Brief ::
Pick out the lines below that include the string "function".

Given entries ::
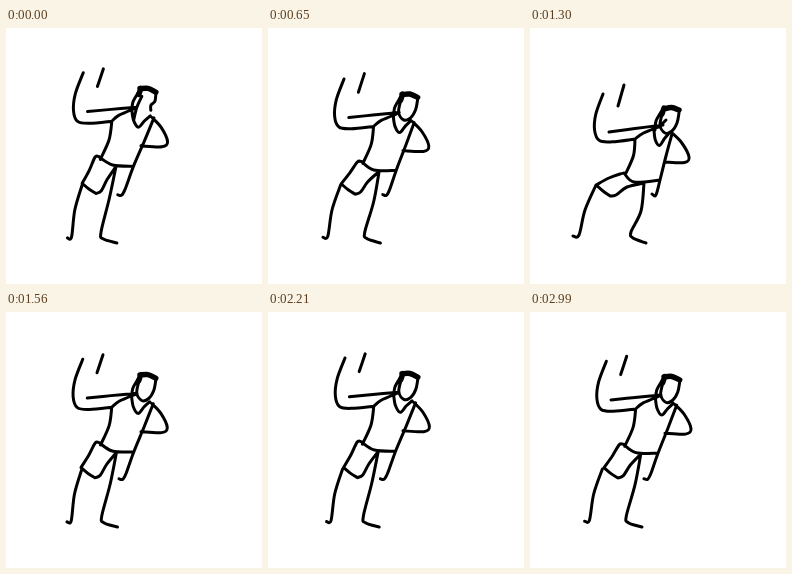
Animation, 256 px wide and 256 px high, one loop 3.12 s. Source, as an HTML page:

```html
<!DOCTYPE html>
<html lang="en">
<head>
<meta charset="utf-8">
<title>Dancing figure</title>
<style>
  html, body { margin: 0; width: 100%; height: 100%; overflow: hidden; background: #fff; }
  svg { display: block; width: 100%; height: 100%; }
  path { fill: none; stroke: #000; stroke-linecap: round; stroke-linejoin: round; }
</style>
</head>
<body>
<svg viewBox="0 0 256 256">
  <path id="lines" stroke-width="3"/>
  <path id="hair" stroke-width="5.5"/>
</svg>
<script>
const STEP = 130;

// Per drawing: how far the body sinks and how wide the legs spread (0 upright, 1 crouched).
const sink = [.15, .4, .78, 1, .78, .4, .1, -.06, .07, .6, 1, .6,
              .25, .14, .05, 0, .08, .2, .32, .36, .2, .08, .2, .33];
const spread = [.08, .4, .8, 1, .8, .4, .1, 0, .02, .6, 1, .5,
                .1, .06, .02, 0, .08, .22, .38, .42, .25, .1, .25, .42];
const eyeDrawings = [2, 3, 4, 7, 8, 9, 10, 14, 15, 16];

const at = (a, b, t) => a + (b - a) * t;

// Smooth curve through the points.
function curve(pts) {
  let d = `M${pts[0]}`;
  for (let i = 0; i < pts.length - 1; i++) {
    const a = pts[i], b = pts[i + 1], prev = pts[i - 1] || a, next = pts[i + 2] || b;
    const c1 = a.map((v, k) => v + (b[k] - prev[k]) / 6);
    const c2 = b.map((v, k) => v - (next[k] - a[k]) / 6);
    d += `C${c1} ${c2} ${b}`;
  }
  return d;
}

// Curve whose displacement runs from one end's shift to the other's.
function shifted(pts, t, from, to = from) {
  return curve(pts.map((p, i) =>
    p.map((v, k) => v + t * at(from[k], to[k], i / (pts.length - 1)))));
}

const blend = (high, low, t) =>
  curve(high.map((p, i) => p.map((v, k) => at(v, low[i][k], t))));

function arms(t) {
  return shifted([[98, 38], [92, 55]], t, [-4, 19], [-4, 23])
    + shifted([[78, 41], [70, 62], [68, 79], [72, 90], [84, 92], [106, 90]], t, [-5, 25], [-1, 21])
    + shifted([[82, 80], [105, 78], [130, 76]], t, [-3, 24], [3, 21])
    + shifted([[147, 87], [156, 97], [162, 111], [156, 116], [135, 115]], t, [-6, 17], [0, 19]);
}

function torso(t) {
  return shifted([[106, 90], [113, 84], [129, 77]], t, [-1, 21], [2, 21])
    + shifted([[106, 90], [103, 109], [94, 129]], t, [-1, 21], [2, 16])
    + shifted([[126, 78], [128, 89], [133, 96], [139, 90], [145, 85]], t, [-2, 24], [-5, 19])
    + blend([[149, 87], [139, 110], [127, 136], [118, 160], [114, 167], [110, 167]],
            [[142, 106], [136, 128], [130, 152], [127, 164], [125, 168], [122, 166]], t)
    + blend([[93, 126], [107, 134], [127, 136]], [[94, 145], [104, 154], [130, 152]], t);
}

function legs(t, s) {
  return blend([[93, 126], [89, 126], [84, 141], [78, 155]],
               [[94, 145], [90, 146], [79, 150], [66, 157]], t)
    + blend([[78, 155], [85, 161], [92, 165]], [[66, 157], [73, 163], [80, 168]], t)
    + blend([[92, 165], [97, 162], [102, 150], [109, 136]],
            [[80, 168], [86, 167], [97, 159], [114, 155]], t)
    + blend([[77, 157], [70, 182], [67, 209], [63, 210]],
            [[66, 157], [55, 182], [49, 207], [43, 208]], s)
    + blend([[109, 137], [102, 168], [94, 204], [96, 211], [110, 215]],
            [[114, 155], [111, 183], [101, 204], [103, 210], [116, 215]], t);
}

function face(t, n) {
  const move = [-1, 22];
  const part = (...pts) => shifted(pts, t, move);
  let d = part([132, 62], [127, 71], [126, 80]);
  if (n === 0) {
    d += part([136, 65], [131, 76], [128, 88])
      + part([150, 63], [149, 70], [145, 74], [145, 79]);
  } else {
    d += part([134, 61], [131, 75], [136, 83], [143, 81], [148, 73], [150, 63]);
  }
  if (eyeDrawings.includes(n)) d += part([132, 75], [137, 70]);
  return d;
}

const hair = t => shifted([[134, 57], [142, 57], [150, 61]], t, [0, 24], [-1, 21])
  + shifted([[135, 57], [133, 63]], t, [-1, 23]);

const linePath = document.getElementById("lines");
const hairPath = document.getElementById("hair");

function draw() {
  const n = Math.floor(performance.now() / STEP) % sink.length;
  const t = sink[n];
  linePath.setAttribute("d", arms(t) + torso(t) + legs(t, spread[n]) + face(t, n));
  hairPath.setAttribute("d", hair(t));
  requestAnimationFrame(draw);
}
draw();
</script>
</body>
</html>
```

The answer ::
function curve(pts) {
function shifted(pts, t, from, to = from) {
function arms(t) {
function torso(t) {
function legs(t, s) {
function face(t, n) {
function draw() {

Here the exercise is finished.